# [Data records]

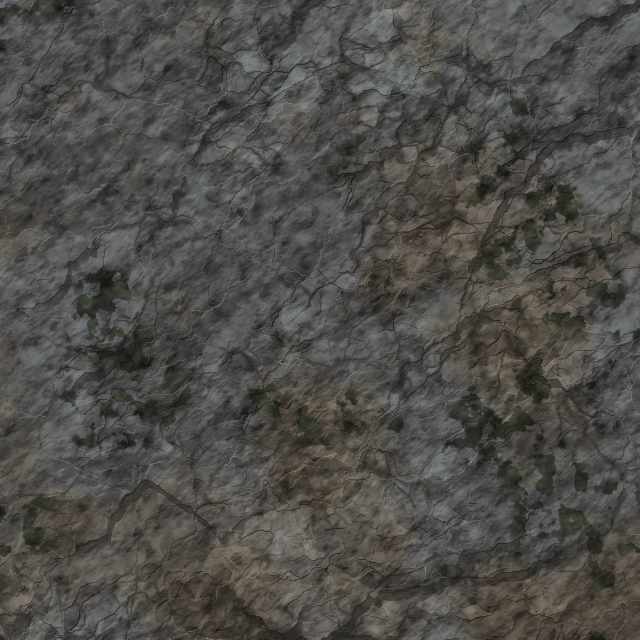
Write a Shadertoy shader that draws this texture.

```glsl
const vec3 COOL_STONE = vec3(0.342, 0.350, 0.354);
const vec3 WARM_STONE = vec3(0.340, 0.325, 0.300);
const vec3 OCHRE = vec3(0.355, 0.312, 0.258);
const vec3 CREVICE = vec3(0.130, 0.122, 0.108);
const vec3 MOSS = vec3(0.150, 0.165, 0.128);
const vec2 SKY_DIR = vec2(-0.35, 0.94);

float hash(vec2 p) {
    vec3 q = fract(p.xyx * 0.1031);
    q += dot(q, q.yzx + 33.33);
    return fract((q.x + q.y) * q.z);
}

vec2 hash2(vec2 p) {
    return vec2(hash(p), hash(p + vec2(37.0, 91.0)));
}

float noise(vec2 p) {
    vec2 i = floor(p), f = fract(p);
    f = f * f * (3.0 - 2.0 * f);
    float low = mix(hash(i), hash(i + vec2(1, 0)), f.x);
    float high = mix(hash(i + vec2(0, 1)), hash(i + vec2(1, 1)), f.x);
    return mix(low, high, f.y);
}

float fbm(vec2 p, int octaves) {
    float sum = 0.0, amp = 0.5, total = 0.0;
    for (int i = 0; i < octaves; i++) {
        sum += amp * noise(p);
        total += amp;
        amp *= 0.5;
        p = mat2(1.6, 1.2, -1.2, 1.6) * p + 17.3;
    }
    return sum / total;
}

// Rotate to the bedding direction and stretch along it
vec2 strata(vec2 p, float angle, float stretch) {
    float c = cos(angle), s = sin(angle);
    return vec2(c * p.x + s * p.y, c * p.y - s * p.x) * vec2(1.0 / stretch, stretch);
}

// Tilted broken blocks: height, tone, closeness to a joint
vec3 blocks(vec2 p, float jointWidth) {
    vec2 cell = floor(p), nearId = cell, local = vec2(0);
    float first = 9.0, second = 9.0;
    for (int y = -1; y <= 1; y++)
    for (int x = -1; x <= 1; x++) {
        vec2 id = cell + vec2(x, y);
        vec2 d = p - id - hash2(id);
        float dist = length(d);
        if (dist < first) {
            second = first;
            first = dist;
            nearId = id;
            local = d;
        } else second = min(second, dist);
    }
    vec2 tilt = 2.0 * hash2(nearId + 11.0) - 1.0;
    float tone = hash(nearId + 53.0);
    float joint = 1.0 - smoothstep(0.0, jointWidth, second - first);
    return vec3(dot(local, tilt) + hash(nearId + 71.0), tone, joint);
}

// Share of crumbled rock, greater toward the foot of the cliff
float crumble(vec2 p) {
    float broken = fbm(p * 5.0 + 8.0, 4) + 0.22 * (0.5 - p.y);
    return smoothstep(0.40, 0.60, broken);
}

// Jagged displacement, mostly of short wavelength
vec2 fracture(vec2 p) {
    vec2 broad = vec2(fbm(p * 6.0, 2), fbm(p * 6.0 + 40.0, 2)) - 0.5;
    vec2 fine = vec2(fbm(p * 38.0, 3), fbm(p * 38.0 + 40.0, 3)) - 0.5;
    return 0.075 * broad + 0.030 * fine;
}

// Cliff relief: height, tone, crack darkness
vec3 surface(vec2 p) {
    float loose = crumble(p);
    vec2 w = p + fracture(p);
    vec3 slabs = blocks(strata(w, 0.60, 1.40) * 4.6 + 3.0, 0.06);
    vec3 stones = blocks(strata(w, 0.90, 1.30) * 12.0 + 20.0, 0.10);
    vec3 rubble = blocks(strata(w, 0.50, 1.25) * 31.0 + 60.0, 0.22);
    float height = 0.060 * slabs.x + mix(0.012, 0.026, loose) * stones.x
                 + 0.010 * loose * rubble.x
                 + 0.046 * fbm(strata(p, 0.75, 1.25) * 20.0, 5);
    float tone = 0.13 * (slabs.y - 0.5) + 0.14 * (stones.y - 0.5) * (0.4 + loose)
               + 0.24 * (rubble.y - 0.5) * loose;
    float open = smoothstep(0.45, 0.68, noise(p * 22.0 + 5.0));
    float crack = max(slabs.z * 0.7, stones.z * mix(0.2, 0.6, loose)) * open;
    return vec3(height, tone, max(crack, rubble.z * loose * open * 0.5));
}

// Shade thrown by ledges standing out above the point
float ledgeShade(vec2 p, float height) {
    float shade = 0.0;
    for (int i = 1; i <= 3; i++) {
        float reach = float(i);
        float rise = surface(p + SKY_DIR * 0.005 * reach).x - height;
        shade = max(shade, smoothstep(0.006, 0.036, rise - 0.003 * reach));
    }
    return shade;
}

// Small cushions gathered in a few damp places
float mossCover(vec2 p) {
    float damp = smoothstep(0.55, 0.66, fbm(p * 6.0 + 90.0, 3));
    return damp * smoothstep(0.52, 0.60, fbm(p * 42.0 + 30.0, 4));
}

void mainImage(out vec4 fragColor, in vec2 fragCoord) {
    vec2 p = fragCoord / iResolution.y;
    vec3 rock = surface(p);
    float loose = crumble(p);

    // Soft light from the sky
    float stepSize = 0.0016;
    float dx = surface(p + vec2(stepSize, 0)).x - rock.x;
    float dy = surface(p + vec2(0, stepSize)).x - rock.x;
    float slope = clamp(-dot(vec2(dx, dy), SKY_DIR) / stepSize, -2.5, 1.0);
    float relief = slope / (1.0 + abs(slope));

    // Mineral colour and weathering
    float warmth = fbm(p * 6.0 + 25.0, 5) + 0.32 * (0.48 - p.y) + 0.10 * loose;
    warmth += 0.22 * (fbm(p * 28.0 + 13.0, 3) - 0.5);
    vec3 color = mix(COOL_STONE, WARM_STONE, smoothstep(0.42, 0.66, warmth));
    color = mix(color, OCHRE, 0.6 * smoothstep(0.62, 0.84, warmth));
    float stain = fbm(p * 9.0 + 70.0, 4) - 0.5;
    float grain = fbm(p * 65.0, 3) - 0.5;
    float pits = smoothstep(0.40, 0.24, fbm(strata(p, 0.8, 1.3) * 60.0 + 9.0, 3));
    float chips = blocks(strata(p + fracture(p), 0.6, 1.2) * 62.0, 0.2).y - 0.5;
    color *= 0.99 + rock.y + 0.36 * relief + 0.30 * stain + 0.52 * grain
           + mix(0.04, 0.26, loose) * chips - 0.22 * pits;

    // Moss, cracks and overhangs
    color = mix(color, MOSS * (1.0 + 1.6 * grain + 0.3 * relief), 0.8 * mossCover(p));
    color = mix(color, CREVICE, 0.75 * rock.z);
    color = mix(color, CREVICE, 0.50 * ledgeShade(p, rock.x));
    fragColor = vec4(clamp(color, 0.0, 1.0), 1.0);
}
```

# [PROMPT]
Quote all the records verbatim, dropping any pictures from your copy.

# [TASK RESULT]
Write a Shadertoy shader that draws this texture.

```glsl
const vec3 COOL_STONE = vec3(0.342, 0.350, 0.354);
const vec3 WARM_STONE = vec3(0.340, 0.325, 0.300);
const vec3 OCHRE = vec3(0.355, 0.312, 0.258);
const vec3 CREVICE = vec3(0.130, 0.122, 0.108);
const vec3 MOSS = vec3(0.150, 0.165, 0.128);
const vec2 SKY_DIR = vec2(-0.35, 0.94);

float hash(vec2 p) {
    vec3 q = fract(p.xyx * 0.1031);
    q += dot(q, q.yzx + 33.33);
    return fract((q.x + q.y) * q.z);
}

vec2 hash2(vec2 p) {
    return vec2(hash(p), hash(p + vec2(37.0, 91.0)));
}

float noise(vec2 p) {
    vec2 i = floor(p), f = fract(p);
    f = f * f * (3.0 - 2.0 * f);
    float low = mix(hash(i), hash(i + vec2(1, 0)), f.x);
    float high = mix(hash(i + vec2(0, 1)), hash(i + vec2(1, 1)), f.x);
    return mix(low, high, f.y);
}

float fbm(vec2 p, int octaves) {
    float sum = 0.0, amp = 0.5, total = 0.0;
    for (int i = 0; i < octaves; i++) {
        sum += amp * noise(p);
        total += amp;
        amp *= 0.5;
        p = mat2(1.6, 1.2, -1.2, 1.6) * p + 17.3;
    }
    return sum / total;
}

// Rotate to the bedding direction and stretch along it
vec2 strata(vec2 p, float angle, float stretch) {
    float c = cos(angle), s = sin(angle);
    return vec2(c * p.x + s * p.y, c * p.y - s * p.x) * vec2(1.0 / stretch, stretch);
}

// Tilted broken blocks: height, tone, closeness to a joint
vec3 blocks(vec2 p, float jointWidth) {
    vec2 cell = floor(p), nearId = cell, local = vec2(0);
    float first = 9.0, second = 9.0;
    for (int y = -1; y <= 1; y++)
    for (int x = -1; x <= 1; x++) {
        vec2 id = cell + vec2(x, y);
        vec2 d = p - id - hash2(id);
        float dist = length(d);
        if (dist < first) {
            second = first;
            first = dist;
            nearId = id;
            local = d;
        } else second = min(second, dist);
    }
    vec2 tilt = 2.0 * hash2(nearId + 11.0) - 1.0;
    float tone = hash(nearId + 53.0);
    float joint = 1.0 - smoothstep(0.0, jointWidth, second - first);
    return vec3(dot(local, tilt) + hash(nearId + 71.0), tone, joint);
}

// Share of crumbled rock, greater toward the foot of the cliff
float crumble(vec2 p) {
    float broken = fbm(p * 5.0 + 8.0, 4) + 0.22 * (0.5 - p.y);
    return smoothstep(0.40, 0.60, broken);
}

// Jagged displacement, mostly of short wavelength
vec2 fracture(vec2 p) {
    vec2 broad = vec2(fbm(p * 6.0, 2), fbm(p * 6.0 + 40.0, 2)) - 0.5;
    vec2 fine = vec2(fbm(p * 38.0, 3), fbm(p * 38.0 + 40.0, 3)) - 0.5;
    return 0.075 * broad + 0.030 * fine;
}

// Cliff relief: height, tone, crack darkness
vec3 surface(vec2 p) {
    float loose = crumble(p);
    vec2 w = p + fracture(p);
    vec3 slabs = blocks(strata(w, 0.60, 1.40) * 4.6 + 3.0, 0.06);
    vec3 stones = blocks(strata(w, 0.90, 1.30) * 12.0 + 20.0, 0.10);
    vec3 rubble = blocks(strata(w, 0.50, 1.25) * 31.0 + 60.0, 0.22);
    float height = 0.060 * slabs.x + mix(0.012, 0.026, loose) * stones.x
                 + 0.010 * loose * rubble.x
                 + 0.046 * fbm(strata(p, 0.75, 1.25) * 20.0, 5);
    float tone = 0.13 * (slabs.y - 0.5) + 0.14 * (stones.y - 0.5) * (0.4 + loose)
               + 0.24 * (rubble.y - 0.5) * loose;
    float open = smoothstep(0.45, 0.68, noise(p * 22.0 + 5.0));
    float crack = max(slabs.z * 0.7, stones.z * mix(0.2, 0.6, loose)) * open;
    return vec3(height, tone, max(crack, rubble.z * loose * open * 0.5));
}

// Shade thrown by ledges standing out above the point
float ledgeShade(vec2 p, float height) {
    float shade = 0.0;
    for (int i = 1; i <= 3; i++) {
        float reach = float(i);
        float rise = surface(p + SKY_DIR * 0.005 * reach).x - height;
        shade = max(shade, smoothstep(0.006, 0.036, rise - 0.003 * reach));
    }
    return shade;
}

// Small cushions gathered in a few damp places
float mossCover(vec2 p) {
    float damp = smoothstep(0.55, 0.66, fbm(p * 6.0 + 90.0, 3));
    return damp * smoothstep(0.52, 0.60, fbm(p * 42.0 + 30.0, 4));
}

void mainImage(out vec4 fragColor, in vec2 fragCoord) {
    vec2 p = fragCoord / iResolution.y;
    vec3 rock = surface(p);
    float loose = crumble(p);

    // Soft light from the sky
    float stepSize = 0.0016;
    float dx = surface(p + vec2(stepSize, 0)).x - rock.x;
    float dy = surface(p + vec2(0, stepSize)).x - rock.x;
    float slope = clamp(-dot(vec2(dx, dy), SKY_DIR) / stepSize, -2.5, 1.0);
    float relief = slope / (1.0 + abs(slope));

    // Mineral colour and weathering
    float warmth = fbm(p * 6.0 + 25.0, 5) + 0.32 * (0.48 - p.y) + 0.10 * loose;
    warmth += 0.22 * (fbm(p * 28.0 + 13.0, 3) - 0.5);
    vec3 color = mix(COOL_STONE, WARM_STONE, smoothstep(0.42, 0.66, warmth));
    color = mix(color, OCHRE, 0.6 * smoothstep(0.62, 0.84, warmth));
    float stain = fbm(p * 9.0 + 70.0, 4) - 0.5;
    float grain = fbm(p * 65.0, 3) - 0.5;
    float pits = smoothstep(0.40, 0.24, fbm(strata(p, 0.8, 1.3) * 60.0 + 9.0, 3));
    float chips = blocks(strata(p + fracture(p), 0.6, 1.2) * 62.0, 0.2).y - 0.5;
    color *= 0.99 + rock.y + 0.36 * relief + 0.30 * stain + 0.52 * grain
           + mix(0.04, 0.26, loose) * chips - 0.22 * pits;

    // Moss, cracks and overhangs
    color = mix(color, MOSS * (1.0 + 1.6 * grain + 0.3 * relief), 0.8 * mossCover(p));
    color = mix(color, CREVICE, 0.75 * rock.z);
    color = mix(color, CREVICE, 0.50 * ledgeShade(p, rock.x));
    fragColor = vec4(clamp(color, 0.0, 1.0), 1.0);
}
```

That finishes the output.